* Problem statement *
Please give the number of lines in the entries below that hold "heat", with no other words.

::::::

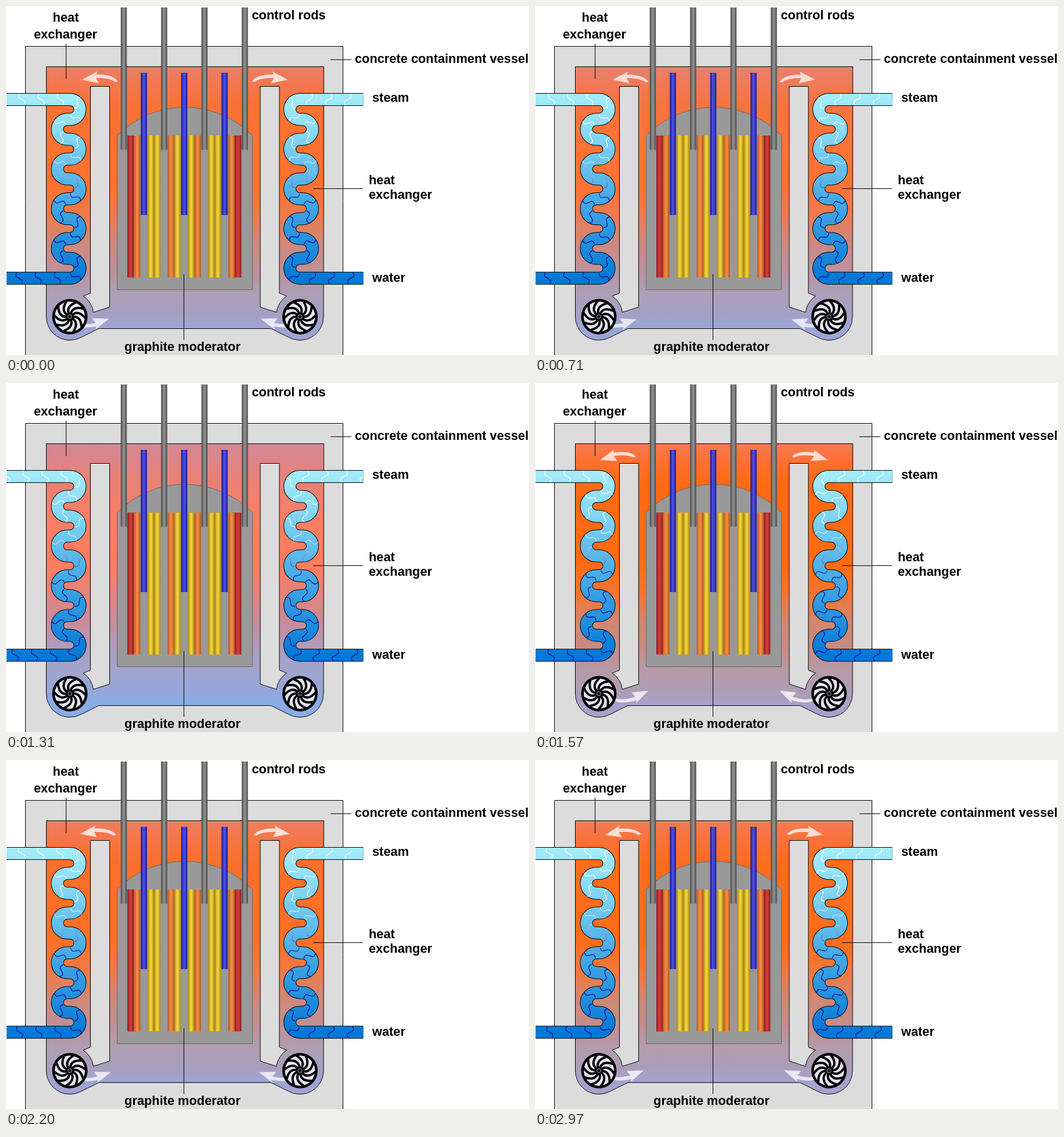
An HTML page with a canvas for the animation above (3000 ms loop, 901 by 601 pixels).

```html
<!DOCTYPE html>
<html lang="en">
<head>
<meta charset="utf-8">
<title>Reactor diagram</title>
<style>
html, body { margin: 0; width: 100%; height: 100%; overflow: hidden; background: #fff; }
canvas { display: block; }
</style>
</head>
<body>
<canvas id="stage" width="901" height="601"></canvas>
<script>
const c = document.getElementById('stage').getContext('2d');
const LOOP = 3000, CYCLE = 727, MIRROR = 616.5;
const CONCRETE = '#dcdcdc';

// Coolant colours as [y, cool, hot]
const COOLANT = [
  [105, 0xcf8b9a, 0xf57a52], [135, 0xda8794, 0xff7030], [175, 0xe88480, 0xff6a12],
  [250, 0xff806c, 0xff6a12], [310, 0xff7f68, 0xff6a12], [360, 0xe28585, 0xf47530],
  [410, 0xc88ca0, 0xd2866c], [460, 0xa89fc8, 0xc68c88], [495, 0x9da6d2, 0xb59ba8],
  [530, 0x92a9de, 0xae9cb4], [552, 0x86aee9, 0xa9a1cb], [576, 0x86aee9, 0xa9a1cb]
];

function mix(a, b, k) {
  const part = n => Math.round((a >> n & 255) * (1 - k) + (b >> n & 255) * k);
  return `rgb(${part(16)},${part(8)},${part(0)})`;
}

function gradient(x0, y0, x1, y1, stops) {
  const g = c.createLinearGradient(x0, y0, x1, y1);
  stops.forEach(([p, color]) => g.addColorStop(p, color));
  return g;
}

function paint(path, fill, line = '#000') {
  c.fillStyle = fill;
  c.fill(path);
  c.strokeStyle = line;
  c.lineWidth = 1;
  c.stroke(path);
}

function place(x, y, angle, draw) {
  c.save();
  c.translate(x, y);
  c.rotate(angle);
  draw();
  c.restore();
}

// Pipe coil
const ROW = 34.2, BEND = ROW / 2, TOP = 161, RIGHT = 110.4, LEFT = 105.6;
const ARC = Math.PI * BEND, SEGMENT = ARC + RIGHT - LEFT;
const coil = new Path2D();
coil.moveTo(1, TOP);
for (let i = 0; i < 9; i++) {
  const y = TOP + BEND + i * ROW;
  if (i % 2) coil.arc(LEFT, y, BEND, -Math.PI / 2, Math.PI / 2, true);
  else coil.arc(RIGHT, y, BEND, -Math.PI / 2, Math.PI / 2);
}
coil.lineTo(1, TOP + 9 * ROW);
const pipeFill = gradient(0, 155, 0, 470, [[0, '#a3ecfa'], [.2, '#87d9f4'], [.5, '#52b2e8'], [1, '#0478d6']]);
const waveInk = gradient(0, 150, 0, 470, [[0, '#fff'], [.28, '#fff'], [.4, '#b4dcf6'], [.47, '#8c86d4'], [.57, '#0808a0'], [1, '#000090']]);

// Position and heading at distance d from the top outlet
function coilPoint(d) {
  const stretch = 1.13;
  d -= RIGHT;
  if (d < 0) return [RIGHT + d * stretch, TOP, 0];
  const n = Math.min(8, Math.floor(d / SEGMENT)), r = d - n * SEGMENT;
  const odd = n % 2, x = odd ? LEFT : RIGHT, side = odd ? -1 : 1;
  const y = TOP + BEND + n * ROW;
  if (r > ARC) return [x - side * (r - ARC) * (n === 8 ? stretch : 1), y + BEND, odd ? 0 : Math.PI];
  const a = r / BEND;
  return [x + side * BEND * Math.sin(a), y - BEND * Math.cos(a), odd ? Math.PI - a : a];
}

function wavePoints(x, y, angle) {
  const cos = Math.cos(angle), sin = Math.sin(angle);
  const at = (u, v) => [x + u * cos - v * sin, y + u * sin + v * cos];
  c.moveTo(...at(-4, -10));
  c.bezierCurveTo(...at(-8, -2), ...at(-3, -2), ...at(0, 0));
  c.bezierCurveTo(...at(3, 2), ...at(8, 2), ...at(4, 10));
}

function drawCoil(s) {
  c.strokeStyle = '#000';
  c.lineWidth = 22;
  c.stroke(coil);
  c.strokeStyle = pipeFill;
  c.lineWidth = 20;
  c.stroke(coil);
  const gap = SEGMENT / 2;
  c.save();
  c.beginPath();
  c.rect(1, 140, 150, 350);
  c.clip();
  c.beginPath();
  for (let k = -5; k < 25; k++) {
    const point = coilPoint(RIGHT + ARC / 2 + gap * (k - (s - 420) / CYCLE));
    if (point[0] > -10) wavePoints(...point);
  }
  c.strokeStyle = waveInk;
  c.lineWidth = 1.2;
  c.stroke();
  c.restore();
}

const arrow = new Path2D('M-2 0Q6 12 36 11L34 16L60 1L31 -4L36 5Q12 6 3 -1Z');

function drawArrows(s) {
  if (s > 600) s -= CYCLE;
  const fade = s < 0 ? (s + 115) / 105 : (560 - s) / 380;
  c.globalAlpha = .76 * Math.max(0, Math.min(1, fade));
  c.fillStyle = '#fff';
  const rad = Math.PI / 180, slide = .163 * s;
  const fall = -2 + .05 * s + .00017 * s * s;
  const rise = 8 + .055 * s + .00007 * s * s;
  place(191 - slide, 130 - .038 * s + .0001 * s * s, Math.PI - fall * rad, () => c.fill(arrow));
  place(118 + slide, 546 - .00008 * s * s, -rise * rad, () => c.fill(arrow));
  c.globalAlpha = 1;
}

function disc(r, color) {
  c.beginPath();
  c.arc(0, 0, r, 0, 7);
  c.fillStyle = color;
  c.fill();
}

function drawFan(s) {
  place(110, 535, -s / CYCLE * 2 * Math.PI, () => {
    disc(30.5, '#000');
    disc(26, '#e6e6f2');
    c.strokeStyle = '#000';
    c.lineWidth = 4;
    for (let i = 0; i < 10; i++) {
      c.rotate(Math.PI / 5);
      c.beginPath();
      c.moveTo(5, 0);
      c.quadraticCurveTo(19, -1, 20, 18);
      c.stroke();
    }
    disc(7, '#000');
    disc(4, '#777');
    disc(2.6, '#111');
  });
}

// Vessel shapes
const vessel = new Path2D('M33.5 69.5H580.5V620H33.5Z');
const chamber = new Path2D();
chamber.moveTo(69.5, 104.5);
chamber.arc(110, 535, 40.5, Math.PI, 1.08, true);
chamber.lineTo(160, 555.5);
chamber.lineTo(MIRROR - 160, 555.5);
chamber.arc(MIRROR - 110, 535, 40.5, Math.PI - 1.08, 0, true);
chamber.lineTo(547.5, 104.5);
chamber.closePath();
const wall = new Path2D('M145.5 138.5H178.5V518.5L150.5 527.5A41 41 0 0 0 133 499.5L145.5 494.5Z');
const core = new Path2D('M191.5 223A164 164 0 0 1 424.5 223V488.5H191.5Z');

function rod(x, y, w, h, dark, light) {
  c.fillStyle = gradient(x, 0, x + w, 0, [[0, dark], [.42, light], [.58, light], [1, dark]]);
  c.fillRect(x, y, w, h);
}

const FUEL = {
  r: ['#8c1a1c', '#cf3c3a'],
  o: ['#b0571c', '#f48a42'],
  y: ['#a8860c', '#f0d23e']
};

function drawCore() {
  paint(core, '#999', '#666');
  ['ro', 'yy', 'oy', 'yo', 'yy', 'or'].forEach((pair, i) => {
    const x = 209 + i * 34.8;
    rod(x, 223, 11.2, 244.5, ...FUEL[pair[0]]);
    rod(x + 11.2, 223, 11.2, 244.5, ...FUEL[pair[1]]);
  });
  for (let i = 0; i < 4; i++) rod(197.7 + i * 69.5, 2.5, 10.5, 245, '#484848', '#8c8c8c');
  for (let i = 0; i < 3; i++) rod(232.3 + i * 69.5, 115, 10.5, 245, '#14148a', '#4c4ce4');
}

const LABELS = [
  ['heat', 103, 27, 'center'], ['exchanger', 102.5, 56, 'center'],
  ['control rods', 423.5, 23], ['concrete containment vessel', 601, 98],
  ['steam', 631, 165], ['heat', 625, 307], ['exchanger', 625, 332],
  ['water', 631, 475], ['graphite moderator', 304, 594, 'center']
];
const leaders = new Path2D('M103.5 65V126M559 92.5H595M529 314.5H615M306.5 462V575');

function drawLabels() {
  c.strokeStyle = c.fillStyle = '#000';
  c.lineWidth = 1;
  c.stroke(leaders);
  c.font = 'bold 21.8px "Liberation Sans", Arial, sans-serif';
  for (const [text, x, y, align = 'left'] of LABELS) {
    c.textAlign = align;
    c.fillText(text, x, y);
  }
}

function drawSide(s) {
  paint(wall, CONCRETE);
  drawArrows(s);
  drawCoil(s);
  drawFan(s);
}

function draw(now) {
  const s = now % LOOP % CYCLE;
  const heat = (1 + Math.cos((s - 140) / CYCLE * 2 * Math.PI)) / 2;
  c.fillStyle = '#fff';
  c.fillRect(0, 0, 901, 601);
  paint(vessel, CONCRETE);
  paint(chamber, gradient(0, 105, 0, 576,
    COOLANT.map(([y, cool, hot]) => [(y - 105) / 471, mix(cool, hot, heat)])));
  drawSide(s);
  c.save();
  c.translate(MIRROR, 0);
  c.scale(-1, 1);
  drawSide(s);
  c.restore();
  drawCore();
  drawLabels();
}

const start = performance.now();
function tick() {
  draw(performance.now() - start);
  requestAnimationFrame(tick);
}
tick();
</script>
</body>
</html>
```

::::::

* Final answer *
4